    The B&H bistro is advertised regularly on national television and even on billboards. The advert shows outdoor activities not usually found in a bistro, such as fishing and parachuting. The script uses pairs of words joined by an ampersand, such as sweet & bitter and sky & earth.

    Once Malaysians were familiar with the B&H bistro ads, the campaign shifted gear and dropped the words to focus just on the ampersand. The billboards which once featured the inside of the bistro now showed a large ampersand, and vehicles transporting Benson & Hedges cigarettes were resprayed, to sport a huge “&”. Then, in the next phase of the campaign, a series of newspaper advertisements built up anticipation—wait & see,better & better, and finally,here & now.

    Benson & Hedges' indirect marketing campaign exploits recognition of the familiar ampersand.
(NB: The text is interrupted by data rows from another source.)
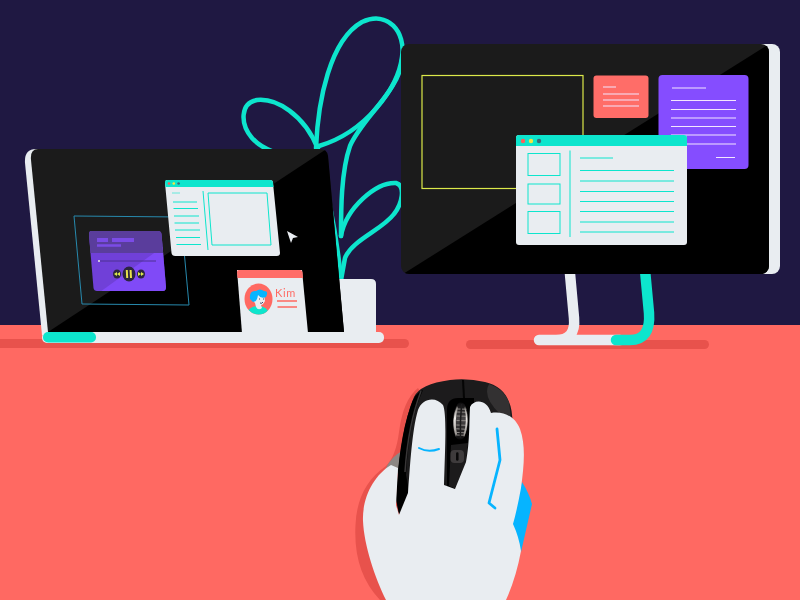
<!DOCTYPE html>
<html lang="en">
<head>
<meta charset="utf-8">
<title>Two screens, one mouse</title>
<style>
:root {
  --wall: #1f1842;
  --desk: #ff6962;
  --desk-shade: #e8524c;
  --paper: #e9edf1;
  --teal: #0de5cd;
  --purple: #854dff;
  --player: #7040d8;
  --player-head: #5a3d9c;
  --coral: #ff6d68;
  --blue: #06b4ff;
  --yellow: #dce94a;
  --screen: #1b1b1b;
  --black: #000;
}
html, body { margin: 0; height: 100%; overflow: hidden; background: var(--wall); }
.canvas { display: block; width: 800px; height: 600px; }
.wall { fill: var(--wall); }
.desk { fill: var(--desk); }
.shade { fill: var(--desk-shade); }
.paper { fill: var(--paper); }
.teal { fill: var(--teal); }
.purple { fill: var(--purple); }
.player { fill: var(--player); }
.player-head { fill: var(--player-head); }
.coral { fill: var(--coral); }
.blue { fill: var(--blue); }
.yellow { fill: var(--yellow); }
.screen { fill: var(--screen); }
.black { fill: var(--black); }
.stroke { fill: none; stroke-linecap: round; stroke-linejoin: round; }
.plant { stroke: var(--teal); stroke-width: 4.5; }
.crease { stroke: var(--blue); }
.leg { stroke: var(--paper); stroke-width: 10.5; }
.leg-teal { stroke: var(--teal); stroke-width: 10.5; }
.rule { fill: none; stroke: var(--teal); stroke-width: 1; }
.rule-light { fill: none; stroke: #f3e6ff; stroke-width: 1; }
.rule-coral { fill: none; stroke: var(--desk); stroke-width: 1.3; }
.name { font: 11px Lato, sans-serif; fill: var(--desk); letter-spacing: .6px; }
</style>
</head>
<body>
<svg class="canvas" viewBox="0 0 800 600" role="img" aria-label="A hand on a mouse in front of a laptop and a desktop monitor">
  <defs>
    <clipPath id="monitor-face"><rect x="401" y="44" width="368" height="230" rx="8"/></clipPath>
    <clipPath id="laptop-face"><path d="M38 149H320Q327 149 328 156L344 332H48L31 160Q30 149 38 149Z"/></clipPath>
    <clipPath id="avatar-circle"><ellipse cx="258.5" cy="299" rx="14" ry="15.5"/></clipPath>
    <clipPath id="player-face"><path d="M91 231H158Q161 231 161.5 234L166 287Q166 291 163 291H97Q94 291 93.5 288L89 235Q89 231 91 231Z"/></clipPath>
    <linearGradient id="wheel-rubber" x2="0" y2="1">
      <stop offset="0" stop-color="#0c0b0c"/>
      <stop offset=".45" stop-color="#4a4748"/>
      <stop offset="1" stop-color="#0c0b0c"/>
    </linearGradient>
    <linearGradient id="wheel-rim" x2="0" y2="1">
      <stop offset="0" stop-color="#77736f"/>
      <stop offset=".4" stop-color="#efece8"/>
      <stop offset="1" stop-color="#8b8682"/>
    </linearGradient>
    <g id="window-dots">
      <circle cx="0" r="2.2" fill="#ff5f5a"/>
      <circle cx="8" r="2.2" fill="#f5e642"/>
      <circle cx="16" r="2.2" fill="#3d6b78"/>
    </g>
  </defs>

  <g id="room">
    <rect class="wall" width="800" height="326"/>
    <rect class="desk" y="325" width="800" height="275"/>
    <rect class="shade" x="-10" y="339" width="419" height="9" rx="4.5"/>
    <rect class="shade" x="466" y="340" width="243" height="9" rx="4.5"/>
  </g>

  <g id="plant" class="stroke plant">
    <path d="M341 280C337 235 329 195 316 148C318 100 330 40 362 22C388 10 406 32 402 57C398 88 366 132 319 146"/>
    <path d="M318 149C304 114 276 98 257 100C240 103 240 124 252 138Q260 147 274 152"/>
    <path d="M402 60C400 90 362 118 350 146C341 172 341 210 341 236"/>
    <path d="M341 236C346 208 376 182 396 183C406 186 402 204 394 214C382 230 352 240 345 258L341 280"/>
  </g>

  <path id="pot" class="paper" d="M330 279H371Q376 279 376 284V334H335Z"/>

  <g id="laptop">
    <path class="paper" d="M36 149H60L70 335H42L25 163Q24 149 36 149Z"/>
    <rect class="paper" x="42" y="332" width="342" height="11" rx="5"/>
    <rect class="teal" x="43" y="332" width="53" height="10.5" rx="5"/>
    <g clip-path="url(#laptop-face)">
      <rect class="screen" x="25" y="145" width="325" height="190"/>
      <path class="black" d="M328 148L48 332H350V148Z"/>

      <path id="drop-area" d="M74 216L181 217L189 305L82 304Z" fill="none" stroke="#2789ad"/>

      <g id="music-player" clip-path="url(#player-face)">
        <rect class="player" x="88" y="230" width="80" height="62"/>
        <path class="purple" d="M168 243L100 292H168Z" opacity=".8"/>
        <path class="player-head" d="M88 230H168V253H88Z"/>
        <path d="M97 240H108M112 240H134" stroke="#7b4be6" stroke-width="4"/>
        <path d="M97 245.5H121" stroke="#7b4be6" stroke-width="2.5"/>
        <path d="M98 261H156" stroke="#4d3192"/>
        <circle cx="99" cy="261" r="1" fill="#eee"/>
        <g fill="#2c2540">
          <ellipse cx="117" cy="274" rx="4" ry="4.5"/>
          <ellipse cx="129" cy="274" rx="6.5" ry="7.5"/>
          <ellipse cx="141" cy="274" rx="4" ry="4.5"/>
        </g>
        <path d="M126.8 270L127.2 278M130.6 270L131 278" stroke="#e8e24a" stroke-width="2"/>
        <path class="yellow" d="M117 272V276L114 274ZM120 272V276L117 274ZM138 272V276L141 274ZM141 272V276L144 274Z"/>
      </g>

      <g id="laptop-window">
        <path class="paper" d="M166 180H270Q273 180 273 183L280 253Q280 256 277 256H175Q172 256 171.5 253L165 183Z"/>
        <path class="teal" d="M167 180H270Q273 180 273 183L273.5 187H165.5L165 182Q165 180 167 180Z"/>
        <use href="#window-dots" transform="translate(169 183.5) scale(.6)"/>
        <path class="rule" d="M203 191L208 250M208 193H267L271 245H212Z"/>
        <path class="rule" d="M172 193H180" opacity=".6"/>
        <path class="rule" d="M173 202H197M173.5 208.5H198M174 216H199M174.5 223H199M175 230H200M176 237.5H200M176.5 244.5H201"/>
      </g>

      <g id="contact-card">
        <path class="paper" d="M237 270H302L308 333H242Z"/>
        <path class="coral" d="M239 270H300Q302 270 302.5 272L303 278H237.5L237 272Q237 270 239 270Z"/>
        <g id="avatar" clip-path="url(#avatar-circle)">
          <rect class="desk" x="244" y="283" width="30" height="32"/>
          <path class="teal" d="M246 316Q248 306 258 306Q268 306 270 316Z"/>
          <path class="paper" d="M254 294H264L265 301Q263 305 261 305L262 308Q258 311 256 307L255 303Q251 301 254 294Z"/>
          <path class="blue" d="M250 299Q249 290 256 291Q260 288 264 291Q269 291 266 297Q261 299 258 295Q257 302 253 302Z"/>
          <path d="M259 299H260M263 299H264M260 303Q262 304 263 302" fill="none" stroke="#1f1842" stroke-width=".8"/>
        </g>
        <text class="name" x="275" y="296.5">Kim</text>
        <path class="rule-coral" d="M277 301H297M277.5 307H297"/>
      </g>

      <path id="pointer" class="paper" d="M287 231L298 237L293 238L291 243Z"/>
    </g>
  </g>

  <g id="monitor">
    <path class="stroke leg" d="M570 274L574 318Q576 340 556 340H539H620"/>
    <path class="stroke leg-teal" d="M645 270L649 313Q651 340 630 340H616"/>
    <rect class="paper" x="700" y="44" width="80" height="230" rx="8"/>
    <g clip-path="url(#monitor-face)">
      <rect class="screen" x="401" y="44" width="368" height="230"/>
      <path class="black" d="M769 44L403 274H769Z"/>
    </g>
    <rect id="empty-frame" x="422" y="75.5" width="161" height="113" fill="none" stroke="#dce94a" stroke-width="1.2"/>

    <g id="coral-note">
      <rect class="coral" x="593.5" y="75.5" width="55" height="42.5" rx="3"/>
      <path class="rule-light" d="M603 87H616M603 94H639M603 100H639M603 106H639"/>
    </g>

    <g id="purple-note">
      <rect class="purple" x="658.5" y="75" width="90" height="94" rx="4"/>
      <path class="rule-light" d="M672 88H706M671 100.5H736M671 109.5H736M671 118H736M671 126.5H736M671 135H736M671 144H736M716 157.5H735"/>
    </g>

    <g id="monitor-window">
      <rect class="paper" x="516" y="135" width="171" height="110" rx="3"/>
      <path class="teal" d="M519 135H684Q687 135 687 138V146H516V138Q516 135 519 135Z"/>
      <use href="#window-dots" transform="translate(523 141)"/>
      <g class="rule">
        <rect x="528" y="153.5" width="32" height="22"/>
        <rect x="528" y="184" width="32" height="20"/>
        <rect x="528" y="211.5" width="32" height="22"/>
        <path d="M570 150.5V237M580 158H613M580 170.5H674M580 181H674M580 191.5H674M580 201.5H674M580 211.5H674M580 222H674M580 232H674"/>
      </g>
    </g>
  </g>

  <g id="hand-and-mouse">
    <path id="desk-shadow" class="shade" d="M418 388Q403 400 399 432Q396 456 386 466Q357 486 355.5 525Q353 572 380 600H420L425 400Z"/>
    <path id="thumb-rest" fill="#8c8784" d="M402 451Q391 457 386 468L399 474Z"/>
    <g id="mouse">
      <path d="M399 514L396 500Q400 430 414 397Q420 384 450 380Q468 378 485 382Q503 386 509 402Q514 412 512 440L470 500Z" fill="#1c1b1c"/>
      <path class="black" d="M399 514L396 498Q399 440 410 408Q414 393 423 390Q409 420 406 475L409 490Z"/>
      <path d="M421 391Q408 425 405 472" fill="none" stroke="#383637" stroke-width="1.5"/>
      <path d="M489 384Q504 389 509 402L511 418L500 414Q482 397 489 384Z" fill="#333132"/>
      <path id="button-split" d="M463 380L464 398" stroke="#050505" stroke-width="2"/>
      <path id="wheel-well" class="black" d="M447 488V410Q447 398 458 398H474V440L462 490Z"/>
      <path d="M451 445L468 443L465 470L456 489L449 486Z" fill="#1c1b1c"/>
      <g id="scroll-wheel" transform="rotate(2 460 421)">
        <path d="M457 404Q460.500 401 464 404Q468 411 468 421Q468 432 464 438Q460.500 441 457 438Q453 432 453 421Q453 411 457 404Z" fill="url(#wheel-rubber)"/>
        <path d="M457 409H466M456.500 412H466.500M456.500 416H466.500M456.500 420.500H466.500M456.500 425H466.500M456.500 429H466.500M457 432.500H466M457.500 435H465" stroke="#8d8986" stroke-width="1"/>
        <path d="M456.500 406Q453.500 413 453.500 421Q453.500 430 456.500 437L457.500 434Q455.800 428 455.800 421Q455.800 414 457.500 408Z" fill="url(#wheel-rim)"/>
        <path d="M464.500 406Q467.500 413 467.500 421Q467.500 430 464.500 437L464 434Q465.800 428 465.800 421Q465.800 414 464 408Z" fill="url(#wheel-rim)"/>
        <path d="M461 404Q460 421 461 438" fill="none" stroke="#1c1b1c" stroke-width="1.500"/>
      </g>
      <g id="mode-button">
        <rect x="450.500" y="450" width="13.500" height="13" rx="4" fill="#3e3b3c"/>
        <path class="stroke" d="M457.300 453.500V459.500" stroke="#080808" stroke-width="2.500"/>
      </g>
    </g>
    <path id="mouse-side" class="blue" d="M522 482Q529 493 532 504L521 552L508 525Z"/>
    <path id="hand" class="paper" d="M386 600C375 578 364 545 363 521C362 498 374 475 391 465L398 468L396 505L399 515L408 493C410 467 412 430 418 410C422 398 436 396 443 405C447 414 445 450 444 485L455 489L466 462C470 440 469 423 470 407C474 399 487 399 491 413C503 411 515 416 520 429C526 446 524 465 521 488Q517 510 513 524Q519 537 521 551Q516 578 506 600Z"/>
    <g id="hand-creases" class="stroke crease">
      <path d="M419 448Q428 453 439 449" stroke-width="2"/>
      <path d="M497 429L500 460L489 503L495 508" stroke-width="2.8"/>
    </g>
  </g>
</svg>
</body>
</html>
    In printed media, the campaign has effectively dropped the “Benson” and “Hedges” in the brand name by easy stages, until only the ampersand remains; a similar development is expected in television ads. Meanwhile the Malaysian public has been slowly trained to associate the ampersand with the cigarette brand name. It seems obvious that one goal of this exercise is to prepare the public for the day when cigarette brand names will be banned in any promotions, in the hope that the ban is sufficiently badly drafted to let the “&” get through.